Sitting Chief and Councils (or whatever your elected office title) should also see this as an opportunity to share their successes, triumphs and challenges. It’s important that your people see that you have worked hard and remained dedication to the Nation and done your best to bring prosperity. It is equally important that your people see that you have made mistakes and stumbled, and made the tough decisions and continue to stand by them, and while not perfect always struggled to make the best decision possible with the information available.
Your election communication strategy should, and effective communications strategies always, utilize the variety of available communication media to your First Nation: print (newsletters and notices), community meetings, forums and gatherings, and the web (your Nations website and social media – more on this in the next 2 chapters). Not all media are created equal of course but whats important is not to put all your eggs in one basket and expect your communications to reach all members and have a positive and meaningful impact.
In addition, having a plan for your communications strategy will help establish and manage costs, provide an assessment tool to determine which elements are working, which need to be adjusted and which can be eliminated. Be sure to build in a feedback channel and use this an opportunity to develop and focus your messaging…be fluid and able to build a great communications effort around your elections process. Consider these pointers in building a communication strategy:
- Share the background of your previous elections processes and results, and why you are launching this communications strategy. This is where you begin to tell the story and celebrate and own this self-government process.
- Establish the communications objectives – tell it like it is – you want to build election awareness and understanding and engage members/electors more effectively.
- Define who your audience is and where you’ll find them – this is where your current and up-to-date memberships list or data base becomes important. This is also where you determine where best to connect with your members through their preferred media.
- Decide your tactical communication strategies.
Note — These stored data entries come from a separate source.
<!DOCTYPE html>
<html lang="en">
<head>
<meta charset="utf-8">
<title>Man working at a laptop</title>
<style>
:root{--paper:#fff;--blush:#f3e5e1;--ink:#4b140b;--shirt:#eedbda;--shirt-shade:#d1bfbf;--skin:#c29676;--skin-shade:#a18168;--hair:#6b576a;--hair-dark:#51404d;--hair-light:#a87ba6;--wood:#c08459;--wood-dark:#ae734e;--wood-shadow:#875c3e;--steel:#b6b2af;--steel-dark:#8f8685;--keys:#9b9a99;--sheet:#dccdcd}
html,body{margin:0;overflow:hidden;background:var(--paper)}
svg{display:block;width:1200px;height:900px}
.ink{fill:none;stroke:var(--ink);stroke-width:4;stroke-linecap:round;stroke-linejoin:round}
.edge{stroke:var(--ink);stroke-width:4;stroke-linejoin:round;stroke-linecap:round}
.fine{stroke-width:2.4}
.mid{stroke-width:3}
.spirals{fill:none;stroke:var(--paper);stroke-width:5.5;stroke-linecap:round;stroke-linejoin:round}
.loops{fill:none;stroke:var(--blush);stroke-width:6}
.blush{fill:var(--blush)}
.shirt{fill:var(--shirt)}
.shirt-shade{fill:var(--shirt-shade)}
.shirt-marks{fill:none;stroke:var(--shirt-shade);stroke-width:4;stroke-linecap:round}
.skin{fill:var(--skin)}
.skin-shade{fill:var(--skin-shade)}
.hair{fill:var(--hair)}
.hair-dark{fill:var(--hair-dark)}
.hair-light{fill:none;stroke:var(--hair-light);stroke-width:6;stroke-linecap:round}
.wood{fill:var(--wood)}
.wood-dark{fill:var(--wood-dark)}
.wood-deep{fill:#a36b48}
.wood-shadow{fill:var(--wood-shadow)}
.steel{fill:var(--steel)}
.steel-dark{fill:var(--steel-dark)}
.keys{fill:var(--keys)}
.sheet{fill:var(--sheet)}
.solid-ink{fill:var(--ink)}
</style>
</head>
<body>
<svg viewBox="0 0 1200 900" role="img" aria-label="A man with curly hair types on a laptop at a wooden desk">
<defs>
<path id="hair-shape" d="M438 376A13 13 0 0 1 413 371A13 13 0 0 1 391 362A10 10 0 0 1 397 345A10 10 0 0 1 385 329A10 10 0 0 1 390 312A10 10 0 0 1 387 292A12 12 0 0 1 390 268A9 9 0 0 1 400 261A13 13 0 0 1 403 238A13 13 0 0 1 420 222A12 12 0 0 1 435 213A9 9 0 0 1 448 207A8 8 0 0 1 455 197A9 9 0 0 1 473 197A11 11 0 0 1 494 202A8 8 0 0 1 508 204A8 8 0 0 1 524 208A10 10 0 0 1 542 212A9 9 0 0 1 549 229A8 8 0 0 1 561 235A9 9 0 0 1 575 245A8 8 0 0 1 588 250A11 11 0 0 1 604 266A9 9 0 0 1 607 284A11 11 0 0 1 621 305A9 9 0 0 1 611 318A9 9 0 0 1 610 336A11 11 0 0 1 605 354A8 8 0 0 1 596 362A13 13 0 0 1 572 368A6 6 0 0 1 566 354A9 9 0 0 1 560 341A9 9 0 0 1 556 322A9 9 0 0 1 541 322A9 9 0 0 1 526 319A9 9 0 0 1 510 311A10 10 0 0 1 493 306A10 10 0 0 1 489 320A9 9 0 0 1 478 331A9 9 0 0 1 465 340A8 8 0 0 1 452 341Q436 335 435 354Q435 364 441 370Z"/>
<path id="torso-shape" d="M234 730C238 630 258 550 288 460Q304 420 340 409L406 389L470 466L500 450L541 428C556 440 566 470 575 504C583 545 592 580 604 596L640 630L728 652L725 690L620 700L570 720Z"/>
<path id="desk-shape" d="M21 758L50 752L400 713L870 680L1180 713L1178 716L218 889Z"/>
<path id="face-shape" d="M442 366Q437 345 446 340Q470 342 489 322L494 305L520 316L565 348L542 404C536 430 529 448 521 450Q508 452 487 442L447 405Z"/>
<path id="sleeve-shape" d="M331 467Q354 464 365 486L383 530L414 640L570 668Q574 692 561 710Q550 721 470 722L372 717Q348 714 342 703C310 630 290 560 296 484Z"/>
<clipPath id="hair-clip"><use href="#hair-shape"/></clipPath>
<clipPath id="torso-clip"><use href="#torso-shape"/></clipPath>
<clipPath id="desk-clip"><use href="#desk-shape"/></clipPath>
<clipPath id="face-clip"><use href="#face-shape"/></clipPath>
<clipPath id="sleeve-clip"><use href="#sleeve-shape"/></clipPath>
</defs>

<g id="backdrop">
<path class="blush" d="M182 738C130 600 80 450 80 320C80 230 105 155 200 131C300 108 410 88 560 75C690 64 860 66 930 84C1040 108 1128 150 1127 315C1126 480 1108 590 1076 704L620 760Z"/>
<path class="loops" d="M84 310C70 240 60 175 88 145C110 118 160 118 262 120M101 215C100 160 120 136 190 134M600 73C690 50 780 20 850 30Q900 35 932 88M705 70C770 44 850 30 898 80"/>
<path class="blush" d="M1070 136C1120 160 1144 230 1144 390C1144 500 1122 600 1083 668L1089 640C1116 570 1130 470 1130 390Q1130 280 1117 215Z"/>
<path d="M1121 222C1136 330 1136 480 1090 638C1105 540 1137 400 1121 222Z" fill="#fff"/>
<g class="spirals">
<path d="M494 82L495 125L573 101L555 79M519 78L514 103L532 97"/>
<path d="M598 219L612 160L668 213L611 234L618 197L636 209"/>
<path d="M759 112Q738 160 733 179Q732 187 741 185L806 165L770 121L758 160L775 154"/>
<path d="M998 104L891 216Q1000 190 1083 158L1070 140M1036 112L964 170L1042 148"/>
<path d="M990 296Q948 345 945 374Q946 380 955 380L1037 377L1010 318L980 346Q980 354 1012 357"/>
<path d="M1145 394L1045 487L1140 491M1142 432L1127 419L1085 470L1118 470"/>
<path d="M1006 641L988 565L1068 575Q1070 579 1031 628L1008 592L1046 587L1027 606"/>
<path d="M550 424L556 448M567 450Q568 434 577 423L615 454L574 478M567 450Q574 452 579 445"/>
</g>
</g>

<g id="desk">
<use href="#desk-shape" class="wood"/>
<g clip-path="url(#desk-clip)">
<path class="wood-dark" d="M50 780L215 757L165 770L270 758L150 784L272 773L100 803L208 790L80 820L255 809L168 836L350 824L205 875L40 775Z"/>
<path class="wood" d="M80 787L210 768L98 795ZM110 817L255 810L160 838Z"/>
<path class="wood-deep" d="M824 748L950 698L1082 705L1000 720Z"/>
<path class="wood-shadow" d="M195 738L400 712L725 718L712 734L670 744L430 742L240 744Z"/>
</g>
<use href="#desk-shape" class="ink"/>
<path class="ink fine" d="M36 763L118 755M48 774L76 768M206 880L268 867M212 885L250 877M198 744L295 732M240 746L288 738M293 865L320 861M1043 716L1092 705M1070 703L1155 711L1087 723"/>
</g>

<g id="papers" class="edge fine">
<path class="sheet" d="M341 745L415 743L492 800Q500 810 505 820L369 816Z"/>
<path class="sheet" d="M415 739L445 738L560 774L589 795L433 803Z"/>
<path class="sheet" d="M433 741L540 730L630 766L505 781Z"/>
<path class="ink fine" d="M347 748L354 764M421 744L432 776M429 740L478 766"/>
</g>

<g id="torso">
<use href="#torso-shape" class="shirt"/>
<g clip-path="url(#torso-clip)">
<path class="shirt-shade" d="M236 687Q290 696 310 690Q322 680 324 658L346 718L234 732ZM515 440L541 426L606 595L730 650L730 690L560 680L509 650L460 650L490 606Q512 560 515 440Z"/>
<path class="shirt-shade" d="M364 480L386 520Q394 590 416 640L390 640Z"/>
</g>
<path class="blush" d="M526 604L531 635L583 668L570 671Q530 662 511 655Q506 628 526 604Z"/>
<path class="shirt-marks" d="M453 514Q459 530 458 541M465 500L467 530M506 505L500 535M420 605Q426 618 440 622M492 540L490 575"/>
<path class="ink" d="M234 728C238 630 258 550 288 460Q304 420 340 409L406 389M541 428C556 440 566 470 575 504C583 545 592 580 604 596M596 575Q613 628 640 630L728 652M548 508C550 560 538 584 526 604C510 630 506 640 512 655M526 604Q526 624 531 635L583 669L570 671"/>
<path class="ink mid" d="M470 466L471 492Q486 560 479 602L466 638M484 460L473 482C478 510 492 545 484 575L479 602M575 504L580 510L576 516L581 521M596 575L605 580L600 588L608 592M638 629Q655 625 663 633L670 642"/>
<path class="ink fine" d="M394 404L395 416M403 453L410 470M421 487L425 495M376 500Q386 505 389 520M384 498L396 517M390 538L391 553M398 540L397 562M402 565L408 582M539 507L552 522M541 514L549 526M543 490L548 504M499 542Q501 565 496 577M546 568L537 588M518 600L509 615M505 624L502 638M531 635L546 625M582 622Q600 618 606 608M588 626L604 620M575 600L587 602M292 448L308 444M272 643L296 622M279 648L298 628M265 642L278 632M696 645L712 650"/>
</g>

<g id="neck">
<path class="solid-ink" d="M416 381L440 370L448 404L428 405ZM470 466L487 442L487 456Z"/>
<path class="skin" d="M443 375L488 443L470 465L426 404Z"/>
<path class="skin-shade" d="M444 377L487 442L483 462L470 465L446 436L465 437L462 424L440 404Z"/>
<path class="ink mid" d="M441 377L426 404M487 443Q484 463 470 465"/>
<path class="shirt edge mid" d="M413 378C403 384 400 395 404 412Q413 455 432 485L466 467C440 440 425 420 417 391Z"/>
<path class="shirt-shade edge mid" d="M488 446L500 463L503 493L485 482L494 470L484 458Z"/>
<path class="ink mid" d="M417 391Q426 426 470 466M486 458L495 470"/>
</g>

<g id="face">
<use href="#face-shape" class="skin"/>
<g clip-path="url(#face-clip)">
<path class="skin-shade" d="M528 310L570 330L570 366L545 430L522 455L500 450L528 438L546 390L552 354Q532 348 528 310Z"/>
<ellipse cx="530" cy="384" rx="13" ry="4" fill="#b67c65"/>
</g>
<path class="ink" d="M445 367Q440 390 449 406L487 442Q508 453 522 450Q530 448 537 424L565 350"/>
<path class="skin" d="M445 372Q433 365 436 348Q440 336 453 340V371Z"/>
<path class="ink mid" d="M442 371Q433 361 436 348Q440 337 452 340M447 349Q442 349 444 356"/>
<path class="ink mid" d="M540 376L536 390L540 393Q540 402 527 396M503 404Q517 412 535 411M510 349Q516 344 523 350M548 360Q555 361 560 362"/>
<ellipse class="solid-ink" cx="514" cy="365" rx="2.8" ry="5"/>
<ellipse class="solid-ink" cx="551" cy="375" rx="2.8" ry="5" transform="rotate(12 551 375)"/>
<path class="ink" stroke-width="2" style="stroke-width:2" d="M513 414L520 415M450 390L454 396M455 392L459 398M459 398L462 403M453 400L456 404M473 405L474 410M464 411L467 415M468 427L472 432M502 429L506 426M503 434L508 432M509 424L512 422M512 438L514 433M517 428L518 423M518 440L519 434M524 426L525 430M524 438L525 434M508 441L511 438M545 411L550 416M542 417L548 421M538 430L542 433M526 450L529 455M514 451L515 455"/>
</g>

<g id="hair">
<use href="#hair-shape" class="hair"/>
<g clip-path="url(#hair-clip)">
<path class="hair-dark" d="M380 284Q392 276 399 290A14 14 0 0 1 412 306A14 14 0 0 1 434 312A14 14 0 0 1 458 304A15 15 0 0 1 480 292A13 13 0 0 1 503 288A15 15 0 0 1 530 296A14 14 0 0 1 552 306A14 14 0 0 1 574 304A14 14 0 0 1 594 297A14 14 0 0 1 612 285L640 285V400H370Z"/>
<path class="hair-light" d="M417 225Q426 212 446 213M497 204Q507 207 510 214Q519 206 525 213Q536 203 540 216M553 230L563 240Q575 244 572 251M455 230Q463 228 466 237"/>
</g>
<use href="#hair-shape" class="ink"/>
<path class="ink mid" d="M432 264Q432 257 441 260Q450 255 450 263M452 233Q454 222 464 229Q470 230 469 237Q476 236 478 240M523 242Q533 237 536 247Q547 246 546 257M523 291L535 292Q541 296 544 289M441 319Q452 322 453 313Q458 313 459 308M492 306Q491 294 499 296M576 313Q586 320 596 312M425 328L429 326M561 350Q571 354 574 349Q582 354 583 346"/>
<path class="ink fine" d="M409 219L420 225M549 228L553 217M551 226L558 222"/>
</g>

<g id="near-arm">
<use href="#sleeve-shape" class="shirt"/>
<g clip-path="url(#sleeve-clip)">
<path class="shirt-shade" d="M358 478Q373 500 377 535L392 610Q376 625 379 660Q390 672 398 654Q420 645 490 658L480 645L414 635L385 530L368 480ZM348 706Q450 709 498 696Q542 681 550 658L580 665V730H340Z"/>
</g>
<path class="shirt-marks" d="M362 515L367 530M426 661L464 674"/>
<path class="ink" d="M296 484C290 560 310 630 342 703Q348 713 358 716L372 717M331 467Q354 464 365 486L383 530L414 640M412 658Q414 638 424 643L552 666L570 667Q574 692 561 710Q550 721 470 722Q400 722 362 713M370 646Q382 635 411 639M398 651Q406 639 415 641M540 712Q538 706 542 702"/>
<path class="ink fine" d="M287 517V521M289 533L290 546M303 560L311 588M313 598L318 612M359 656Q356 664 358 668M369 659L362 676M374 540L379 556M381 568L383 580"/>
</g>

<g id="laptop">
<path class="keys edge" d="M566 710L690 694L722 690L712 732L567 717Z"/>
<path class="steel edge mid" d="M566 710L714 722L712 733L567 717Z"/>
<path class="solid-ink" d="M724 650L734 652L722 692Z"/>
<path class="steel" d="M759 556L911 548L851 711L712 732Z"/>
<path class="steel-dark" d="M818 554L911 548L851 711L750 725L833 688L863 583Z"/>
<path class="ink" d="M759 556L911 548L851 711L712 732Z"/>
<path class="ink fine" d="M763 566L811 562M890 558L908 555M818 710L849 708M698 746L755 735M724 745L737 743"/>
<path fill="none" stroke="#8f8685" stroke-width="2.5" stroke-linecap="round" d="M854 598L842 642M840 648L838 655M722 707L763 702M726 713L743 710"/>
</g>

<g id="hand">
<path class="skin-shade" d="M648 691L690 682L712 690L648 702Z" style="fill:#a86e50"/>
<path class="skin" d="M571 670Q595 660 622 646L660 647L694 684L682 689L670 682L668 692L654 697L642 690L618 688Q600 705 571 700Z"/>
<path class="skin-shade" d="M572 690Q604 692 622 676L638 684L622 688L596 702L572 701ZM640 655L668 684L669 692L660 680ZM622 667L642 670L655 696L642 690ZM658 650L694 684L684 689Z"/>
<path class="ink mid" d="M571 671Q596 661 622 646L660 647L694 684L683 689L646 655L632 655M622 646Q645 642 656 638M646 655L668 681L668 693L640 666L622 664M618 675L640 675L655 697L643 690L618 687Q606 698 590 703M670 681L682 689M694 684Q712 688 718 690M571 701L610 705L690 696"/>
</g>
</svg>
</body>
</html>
Set a calendar early of all communication media, establish your feedback channels to inform you of your reach and impact, and then over the fullness of the communication strategy focus the calendar of events on the media that work the best.
- Determine who the most powerful ‘sneezers’ are and encourage them to talk, share and engage in this communications strategy – in fact, invite them to be part of the whole process. The goal here is to reach as many members/electors as possible through word-of-mouth…the best invitation is always one from a trusted friend or family member.
- Explain how the communications strategy and activities will be assessed, monitored and used to benefit the Nation and the election process. Also share how feedback and input will be consolidated, formatted and shared back through this communication process. Be sure to set a tone that ensures participation is safe, and when needed confidential and protected.
- No communication strategy, or for that matter any plan, is every perfect at outset. Consider the communications strategy a fluid and evolving plan – leave room to adjust and refocus as necessary. Let the people guide the discussion toward the stated objectives and purpose.
Seth Godin, the celebrated author and expert of modern communications and marketing, coined the term “sneezer” to refer to those folks who are most likely to share an idea with other people. They are also people that others listen to and acknowledge as an authority or trusted source – someone worth listening to and following their lead.
You might also want to consider, once you’ve found some success using a communications strategy for your upcoming election process, transferring this tool to other activities and processes of your First Nation. Ultimately, keeping the members of your First Nation actively engaged in the business, governance and happenings will only contribute to a strong, purposeful and successful Nation.
“The art of communication is the language of leadership.” — James Humes